Miller v. Metal Exchange Corporation (In re: IH 1, Inc. f/k/a Indalex Holdings Finance, Inc.), Adv. Case No. 11-51329 (PJW) (Bankr. D. Del., Dec. 30, 2011), read opinion here.
This summary was prepared by Tara Lattomus of Eckert Seamans.
Whether a Chapter 7 trustee could amend a preference complaint pursuant to Federal Rule of Civil Procedure 15 to add a defendant and relate the amendment back to the date of the original filing to avoid the expiration of the statute of limitations with respect to the claims against such defendant?
The motion to amend was granted and the amendment related back to the date of the original filing because: (1) the amendment asserted a claim arising out of the same transaction described in the original complaint; (2) the new defendant had received notice of the action within 120 days of the original filing and would not be prejudiced by defending the action; and (3) the new defendant knew or should have known that it would have been originally named as a defendant but for a mistake concerning its proper identity.
On March 20, 2009, IH 1, Inc. and several related companies filed voluntary petitions for relief under Chapter 11 of the Bankruptcy Code. Subsequently, the cases were converted to cases under Chapter 7 and George L. Miller was appointed as the Chapter 7 trustee.
Approximately two years later on March 14, 2011, the trustee filed a complaint against Metal Exchange Corporation (“MEC”) seeking to avoid and recover preferential transfers. The original complaint was amended once to correct a formatting error. MEC was named as a sole defendant in both versions of the complaint. However, both complaints also indicated that the trustee sought to avoid the preferential transfers from MEC and another entity named Pennex Aluminum Company (“Pennex”) described as a trade name of MEC. The complaint stated that the debtor had transacted business with the defendant as MEC and Pennex although separate invoicing and billing was used.

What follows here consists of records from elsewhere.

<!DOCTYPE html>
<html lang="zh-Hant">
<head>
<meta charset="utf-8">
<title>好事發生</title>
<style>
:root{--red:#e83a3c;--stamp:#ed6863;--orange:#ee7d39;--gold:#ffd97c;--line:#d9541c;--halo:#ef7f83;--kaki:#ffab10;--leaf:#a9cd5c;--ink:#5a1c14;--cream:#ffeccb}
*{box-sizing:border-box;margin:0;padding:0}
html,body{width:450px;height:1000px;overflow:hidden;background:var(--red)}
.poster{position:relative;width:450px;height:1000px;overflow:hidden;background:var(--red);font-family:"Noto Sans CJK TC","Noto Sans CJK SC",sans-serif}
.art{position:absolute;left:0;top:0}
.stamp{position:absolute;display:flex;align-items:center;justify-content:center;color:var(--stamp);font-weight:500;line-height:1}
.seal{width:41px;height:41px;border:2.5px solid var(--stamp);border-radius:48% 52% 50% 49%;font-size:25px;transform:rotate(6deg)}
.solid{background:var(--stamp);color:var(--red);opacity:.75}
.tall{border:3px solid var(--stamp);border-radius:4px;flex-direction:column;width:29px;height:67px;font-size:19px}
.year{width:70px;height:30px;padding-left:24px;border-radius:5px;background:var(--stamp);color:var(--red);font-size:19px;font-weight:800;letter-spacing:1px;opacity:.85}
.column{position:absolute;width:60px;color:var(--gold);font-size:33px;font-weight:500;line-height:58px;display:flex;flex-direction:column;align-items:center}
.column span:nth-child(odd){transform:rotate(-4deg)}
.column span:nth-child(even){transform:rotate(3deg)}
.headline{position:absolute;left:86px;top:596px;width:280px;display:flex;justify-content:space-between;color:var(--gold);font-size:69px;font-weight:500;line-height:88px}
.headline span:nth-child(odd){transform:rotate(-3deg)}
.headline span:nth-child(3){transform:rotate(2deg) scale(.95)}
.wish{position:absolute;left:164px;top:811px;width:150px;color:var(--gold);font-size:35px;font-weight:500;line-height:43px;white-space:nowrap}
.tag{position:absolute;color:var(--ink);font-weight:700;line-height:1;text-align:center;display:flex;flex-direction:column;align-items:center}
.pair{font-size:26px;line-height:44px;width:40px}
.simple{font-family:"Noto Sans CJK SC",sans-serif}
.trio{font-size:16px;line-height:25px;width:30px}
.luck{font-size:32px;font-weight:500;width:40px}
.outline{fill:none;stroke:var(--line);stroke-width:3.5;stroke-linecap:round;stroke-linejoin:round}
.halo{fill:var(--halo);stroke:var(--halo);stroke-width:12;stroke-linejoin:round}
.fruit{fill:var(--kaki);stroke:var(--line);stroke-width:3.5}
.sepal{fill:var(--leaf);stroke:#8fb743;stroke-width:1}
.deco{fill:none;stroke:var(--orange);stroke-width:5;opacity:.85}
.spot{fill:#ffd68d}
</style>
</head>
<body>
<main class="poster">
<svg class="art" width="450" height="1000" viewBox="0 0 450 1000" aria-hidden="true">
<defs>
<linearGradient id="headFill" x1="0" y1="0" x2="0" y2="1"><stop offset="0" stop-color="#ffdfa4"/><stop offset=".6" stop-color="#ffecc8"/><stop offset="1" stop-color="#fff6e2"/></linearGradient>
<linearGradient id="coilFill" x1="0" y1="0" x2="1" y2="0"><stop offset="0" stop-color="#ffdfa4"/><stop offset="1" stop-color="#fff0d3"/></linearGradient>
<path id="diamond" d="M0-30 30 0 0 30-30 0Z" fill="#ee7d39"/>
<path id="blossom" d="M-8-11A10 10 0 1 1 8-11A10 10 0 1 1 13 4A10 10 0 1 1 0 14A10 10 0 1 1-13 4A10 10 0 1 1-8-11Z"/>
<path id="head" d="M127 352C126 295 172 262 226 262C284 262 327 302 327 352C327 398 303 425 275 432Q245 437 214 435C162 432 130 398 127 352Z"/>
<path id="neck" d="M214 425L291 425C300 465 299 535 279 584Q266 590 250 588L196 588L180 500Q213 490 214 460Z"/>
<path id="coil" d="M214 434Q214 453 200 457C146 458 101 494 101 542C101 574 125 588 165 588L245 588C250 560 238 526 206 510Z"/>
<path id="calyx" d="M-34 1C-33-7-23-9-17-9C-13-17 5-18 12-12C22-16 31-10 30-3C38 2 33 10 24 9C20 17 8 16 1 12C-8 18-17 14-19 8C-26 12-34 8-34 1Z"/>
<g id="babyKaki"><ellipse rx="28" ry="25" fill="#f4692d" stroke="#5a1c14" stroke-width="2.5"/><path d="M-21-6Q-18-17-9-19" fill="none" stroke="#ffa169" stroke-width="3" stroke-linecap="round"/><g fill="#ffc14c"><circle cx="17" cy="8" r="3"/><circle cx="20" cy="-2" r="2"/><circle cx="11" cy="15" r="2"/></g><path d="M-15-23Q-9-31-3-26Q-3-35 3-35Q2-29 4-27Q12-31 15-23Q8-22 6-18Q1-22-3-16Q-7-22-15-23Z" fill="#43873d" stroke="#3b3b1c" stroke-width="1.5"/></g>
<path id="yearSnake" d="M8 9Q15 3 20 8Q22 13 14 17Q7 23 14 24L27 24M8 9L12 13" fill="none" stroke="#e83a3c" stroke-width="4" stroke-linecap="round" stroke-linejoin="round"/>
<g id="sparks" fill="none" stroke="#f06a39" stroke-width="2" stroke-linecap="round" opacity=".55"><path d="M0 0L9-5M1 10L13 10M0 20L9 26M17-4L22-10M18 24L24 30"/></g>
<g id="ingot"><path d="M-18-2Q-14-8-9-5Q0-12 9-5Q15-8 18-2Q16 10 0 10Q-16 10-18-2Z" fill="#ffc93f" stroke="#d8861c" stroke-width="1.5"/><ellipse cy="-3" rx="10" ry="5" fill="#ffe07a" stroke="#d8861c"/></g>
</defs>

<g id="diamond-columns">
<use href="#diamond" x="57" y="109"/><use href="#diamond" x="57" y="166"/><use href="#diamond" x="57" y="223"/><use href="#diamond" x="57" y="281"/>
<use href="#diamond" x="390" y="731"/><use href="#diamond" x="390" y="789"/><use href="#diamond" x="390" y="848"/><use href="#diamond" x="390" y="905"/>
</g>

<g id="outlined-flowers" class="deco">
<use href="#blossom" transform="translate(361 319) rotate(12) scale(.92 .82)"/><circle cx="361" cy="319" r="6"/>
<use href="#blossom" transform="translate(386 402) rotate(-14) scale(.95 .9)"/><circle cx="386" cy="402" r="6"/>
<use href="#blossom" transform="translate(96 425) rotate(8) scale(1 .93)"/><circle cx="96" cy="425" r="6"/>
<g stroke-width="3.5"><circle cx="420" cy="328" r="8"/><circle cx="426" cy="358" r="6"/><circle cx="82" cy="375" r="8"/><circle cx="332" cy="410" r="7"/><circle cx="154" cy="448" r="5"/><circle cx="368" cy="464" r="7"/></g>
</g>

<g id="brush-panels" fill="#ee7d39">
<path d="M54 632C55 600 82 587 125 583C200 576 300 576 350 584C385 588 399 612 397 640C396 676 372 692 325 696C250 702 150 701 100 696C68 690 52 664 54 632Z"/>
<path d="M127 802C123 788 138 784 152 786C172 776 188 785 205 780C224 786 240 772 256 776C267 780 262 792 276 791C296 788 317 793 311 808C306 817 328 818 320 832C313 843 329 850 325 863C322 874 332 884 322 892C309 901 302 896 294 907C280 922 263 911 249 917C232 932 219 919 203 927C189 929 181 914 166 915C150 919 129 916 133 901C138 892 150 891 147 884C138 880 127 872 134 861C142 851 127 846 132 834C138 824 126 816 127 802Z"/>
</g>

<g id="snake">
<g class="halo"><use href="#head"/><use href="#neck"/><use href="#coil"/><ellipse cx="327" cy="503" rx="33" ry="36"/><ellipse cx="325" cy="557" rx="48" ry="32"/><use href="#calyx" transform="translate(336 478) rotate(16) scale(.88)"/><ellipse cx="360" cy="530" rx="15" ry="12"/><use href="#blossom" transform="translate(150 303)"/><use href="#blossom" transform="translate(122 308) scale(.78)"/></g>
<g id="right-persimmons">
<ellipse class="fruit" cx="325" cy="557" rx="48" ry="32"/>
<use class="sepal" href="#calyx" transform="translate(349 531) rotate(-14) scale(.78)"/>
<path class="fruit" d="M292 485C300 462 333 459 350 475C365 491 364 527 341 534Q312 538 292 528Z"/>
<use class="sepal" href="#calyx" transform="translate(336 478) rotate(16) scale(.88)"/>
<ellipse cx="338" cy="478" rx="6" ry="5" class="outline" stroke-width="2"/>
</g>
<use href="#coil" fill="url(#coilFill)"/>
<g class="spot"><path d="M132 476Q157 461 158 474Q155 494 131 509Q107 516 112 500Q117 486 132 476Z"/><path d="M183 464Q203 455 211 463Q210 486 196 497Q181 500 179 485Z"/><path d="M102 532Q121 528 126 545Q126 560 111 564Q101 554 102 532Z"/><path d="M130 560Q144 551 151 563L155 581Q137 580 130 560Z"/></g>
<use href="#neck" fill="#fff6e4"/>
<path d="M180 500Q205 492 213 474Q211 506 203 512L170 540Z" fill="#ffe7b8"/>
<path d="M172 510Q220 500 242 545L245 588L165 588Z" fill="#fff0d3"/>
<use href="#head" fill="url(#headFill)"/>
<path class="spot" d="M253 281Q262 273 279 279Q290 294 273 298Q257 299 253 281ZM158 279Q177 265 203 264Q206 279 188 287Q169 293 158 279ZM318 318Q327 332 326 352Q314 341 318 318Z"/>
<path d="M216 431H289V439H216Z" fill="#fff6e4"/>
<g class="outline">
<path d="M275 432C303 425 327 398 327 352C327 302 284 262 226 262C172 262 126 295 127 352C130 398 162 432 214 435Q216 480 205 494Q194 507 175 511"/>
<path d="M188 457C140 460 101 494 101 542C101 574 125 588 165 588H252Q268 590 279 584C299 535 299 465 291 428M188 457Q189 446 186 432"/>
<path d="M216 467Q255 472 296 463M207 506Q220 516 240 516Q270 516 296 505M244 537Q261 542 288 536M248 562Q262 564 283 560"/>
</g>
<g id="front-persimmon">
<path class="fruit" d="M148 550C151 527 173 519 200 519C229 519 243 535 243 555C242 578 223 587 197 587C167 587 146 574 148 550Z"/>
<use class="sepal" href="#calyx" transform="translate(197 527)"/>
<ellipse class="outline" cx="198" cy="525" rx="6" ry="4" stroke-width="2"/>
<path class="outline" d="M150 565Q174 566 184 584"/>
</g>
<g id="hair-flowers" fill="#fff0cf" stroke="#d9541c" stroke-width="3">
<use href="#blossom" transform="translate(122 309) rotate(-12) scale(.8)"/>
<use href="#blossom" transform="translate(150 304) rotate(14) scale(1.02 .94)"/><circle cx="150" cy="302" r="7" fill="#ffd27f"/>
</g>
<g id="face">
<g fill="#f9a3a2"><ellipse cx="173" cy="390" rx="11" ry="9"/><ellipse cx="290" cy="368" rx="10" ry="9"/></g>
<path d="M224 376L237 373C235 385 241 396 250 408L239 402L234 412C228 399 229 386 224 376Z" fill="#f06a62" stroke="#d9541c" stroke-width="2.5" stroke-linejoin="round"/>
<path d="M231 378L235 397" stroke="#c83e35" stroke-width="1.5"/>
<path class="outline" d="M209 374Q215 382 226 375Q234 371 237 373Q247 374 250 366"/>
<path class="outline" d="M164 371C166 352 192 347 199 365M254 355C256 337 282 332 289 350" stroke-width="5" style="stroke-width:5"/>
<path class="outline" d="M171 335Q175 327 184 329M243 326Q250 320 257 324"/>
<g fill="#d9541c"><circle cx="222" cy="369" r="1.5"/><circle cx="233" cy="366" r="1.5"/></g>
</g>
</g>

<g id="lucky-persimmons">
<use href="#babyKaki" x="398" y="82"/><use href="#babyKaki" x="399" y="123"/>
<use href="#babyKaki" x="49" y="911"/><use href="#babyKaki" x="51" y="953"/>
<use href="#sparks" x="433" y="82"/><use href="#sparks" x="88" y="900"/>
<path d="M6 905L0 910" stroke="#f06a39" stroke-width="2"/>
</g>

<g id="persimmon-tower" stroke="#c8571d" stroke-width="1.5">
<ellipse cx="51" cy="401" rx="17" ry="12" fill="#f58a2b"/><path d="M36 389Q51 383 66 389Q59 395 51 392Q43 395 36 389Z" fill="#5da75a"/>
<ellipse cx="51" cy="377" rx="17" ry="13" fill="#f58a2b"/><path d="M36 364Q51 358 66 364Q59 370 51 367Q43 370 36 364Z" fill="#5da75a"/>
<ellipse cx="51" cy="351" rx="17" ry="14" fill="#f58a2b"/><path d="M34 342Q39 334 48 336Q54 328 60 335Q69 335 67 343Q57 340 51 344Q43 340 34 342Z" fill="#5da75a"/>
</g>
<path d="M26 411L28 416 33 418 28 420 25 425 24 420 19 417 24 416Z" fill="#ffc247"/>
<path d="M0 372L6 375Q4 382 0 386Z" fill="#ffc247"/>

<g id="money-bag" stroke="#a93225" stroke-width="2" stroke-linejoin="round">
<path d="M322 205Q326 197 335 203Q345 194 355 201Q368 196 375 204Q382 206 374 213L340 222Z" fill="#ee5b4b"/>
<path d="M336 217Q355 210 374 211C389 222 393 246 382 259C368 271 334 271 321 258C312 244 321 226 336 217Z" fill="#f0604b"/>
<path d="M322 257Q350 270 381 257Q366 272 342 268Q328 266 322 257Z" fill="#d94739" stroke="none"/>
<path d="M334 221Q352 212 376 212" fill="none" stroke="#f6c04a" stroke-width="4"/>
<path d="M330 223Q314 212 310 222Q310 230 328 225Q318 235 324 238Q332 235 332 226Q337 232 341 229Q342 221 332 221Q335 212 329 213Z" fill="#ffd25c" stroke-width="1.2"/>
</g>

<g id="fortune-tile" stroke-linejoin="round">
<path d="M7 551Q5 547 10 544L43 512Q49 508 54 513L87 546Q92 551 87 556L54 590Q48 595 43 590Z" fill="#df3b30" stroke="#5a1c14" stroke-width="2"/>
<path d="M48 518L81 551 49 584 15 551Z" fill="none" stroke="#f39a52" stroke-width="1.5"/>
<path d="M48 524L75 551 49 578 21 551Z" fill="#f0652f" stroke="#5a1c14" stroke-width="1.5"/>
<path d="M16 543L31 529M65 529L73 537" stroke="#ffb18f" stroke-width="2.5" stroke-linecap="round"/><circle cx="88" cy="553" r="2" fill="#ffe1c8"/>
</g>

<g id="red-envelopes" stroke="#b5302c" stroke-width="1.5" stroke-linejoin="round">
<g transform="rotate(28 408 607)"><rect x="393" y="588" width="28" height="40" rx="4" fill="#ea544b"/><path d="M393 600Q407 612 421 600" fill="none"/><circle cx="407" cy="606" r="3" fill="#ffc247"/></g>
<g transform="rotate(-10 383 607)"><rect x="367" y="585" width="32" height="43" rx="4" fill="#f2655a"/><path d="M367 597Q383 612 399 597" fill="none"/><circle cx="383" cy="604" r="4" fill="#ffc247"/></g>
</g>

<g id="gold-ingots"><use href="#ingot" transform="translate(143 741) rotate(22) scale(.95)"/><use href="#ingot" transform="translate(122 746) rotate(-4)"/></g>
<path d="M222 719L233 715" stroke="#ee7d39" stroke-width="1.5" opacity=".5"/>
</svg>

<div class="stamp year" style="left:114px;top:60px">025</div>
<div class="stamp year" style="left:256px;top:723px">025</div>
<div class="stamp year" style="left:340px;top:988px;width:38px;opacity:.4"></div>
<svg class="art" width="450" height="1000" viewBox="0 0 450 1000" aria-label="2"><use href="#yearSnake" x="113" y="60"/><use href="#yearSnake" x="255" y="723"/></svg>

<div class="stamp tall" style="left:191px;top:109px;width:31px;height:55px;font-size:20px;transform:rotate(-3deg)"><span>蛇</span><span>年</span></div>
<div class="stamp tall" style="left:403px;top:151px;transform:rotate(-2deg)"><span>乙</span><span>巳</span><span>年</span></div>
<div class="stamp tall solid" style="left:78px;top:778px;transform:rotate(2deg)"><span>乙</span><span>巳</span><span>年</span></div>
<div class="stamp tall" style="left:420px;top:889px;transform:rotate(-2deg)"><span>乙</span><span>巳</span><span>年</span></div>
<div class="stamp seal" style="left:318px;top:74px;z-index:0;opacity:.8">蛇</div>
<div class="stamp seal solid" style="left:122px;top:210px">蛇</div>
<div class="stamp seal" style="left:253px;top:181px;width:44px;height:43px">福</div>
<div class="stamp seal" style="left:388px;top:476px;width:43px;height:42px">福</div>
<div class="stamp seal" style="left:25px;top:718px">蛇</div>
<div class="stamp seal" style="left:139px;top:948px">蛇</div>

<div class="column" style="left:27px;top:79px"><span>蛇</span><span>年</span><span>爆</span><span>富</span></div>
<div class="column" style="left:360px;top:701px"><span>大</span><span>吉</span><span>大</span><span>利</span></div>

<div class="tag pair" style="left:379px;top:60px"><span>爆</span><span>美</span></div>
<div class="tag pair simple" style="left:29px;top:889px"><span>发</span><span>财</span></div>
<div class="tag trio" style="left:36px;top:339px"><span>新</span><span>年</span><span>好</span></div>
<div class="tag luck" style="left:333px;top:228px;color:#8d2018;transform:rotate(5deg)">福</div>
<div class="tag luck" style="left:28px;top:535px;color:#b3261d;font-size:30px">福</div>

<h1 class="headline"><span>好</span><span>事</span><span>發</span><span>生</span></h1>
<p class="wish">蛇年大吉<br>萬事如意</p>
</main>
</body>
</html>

Prior to the preference complaint being filed, the trustee sent two demand letters; one addressed to the defendant as MEC and one addressed to Pennex requesting the return of the preferential transfers. The trustee received no response from MEC, but received a preference defense letter from the law firm Bryan Cave LLP on behalf of Pennex. Although Bryan Cave did not respond to the demand letter on behalf of MEC, it did subsequently represent MEC in the preference action and filed an answer to the amended complaint on its behalf. MEC’s answer indicated that it had only done business with the debtor under the name MEC and also asserted that Pennex was a separate Missouri limited liability company. Approximately three months after MEC filed its answer, the trustee filed a motion for leave to file a second amended complaint to add Pennex as a separate defendant. The trustee also sought a ruling that the amendment would relate back to the date of the original filing as the statute of limitations had run on the claims against Pennex.
The Bankruptcy Court first addressed the ability of the amendment to relate back to the original filing date because due to the expiration of the statute of limitations, an amendment that could not relate back would be futile. The Court noted that under Federal Rule of Civil Procedure 15(c), a complaint can be amended to name a new party and the amendment will relate back to the date of the original filing if three conditions are met. First, the amendment must assert a claim arising out of the same transaction or occurrence described in the original pleading. Second, a new party must have received notice of the action within 120 days of the original filing and not be prejudiced by defending on the merits. Third, during that 120 day period, the new party must have known or should have known that but for a mistake concerning the party’s identity, it would have been named in the original complaint.
The parties agreed that the claim against Pennex arose out of the same transaction as described in the original complaint and also that Pennex received notice of the action within 120 days of the filing. However, the parties disagreed over whether Pennex knew or should have known that it would have been named as a defendant but for a mistake concerning its identity. The Court confirmed that the first condition was met because the transfers to Pennex were clearly described in the original complaint. The Court also found that Pennex had received constructive notice of the filing because Pennex shared an attorney with MEC as well as a registered agent. The only dispute concerned the third condition; whether Pennex knew or should have known that but for a mistake about its identity it would have been named as a defendant. MEC argued that since Pennex sent a response to the demand letter and the trustee failed to file suit before the statute of limitations period ran, Pennex reasonably concluded that the trustee had accepted its defenses and decided not to file suit. The problem with this reasoning was that the response letter was dated three days after the original complaint was filed. Putting all other factual issues aside, the Court held that the only reasonable explanation for the trustee to seek recovery of the transfers made to Pennex from MEC was the trustee’s mistaken belief that Pennex was a trade name of MEC. Accordingly, the Court concluded that all three factors of Rule 15(c) had been met and the amendment would be allowed to relate back to the date of the original complaint. The Court also granted the trustee leave to amend given the absence of prejudice and the lack of undue delay, bad faith or dilatory motive.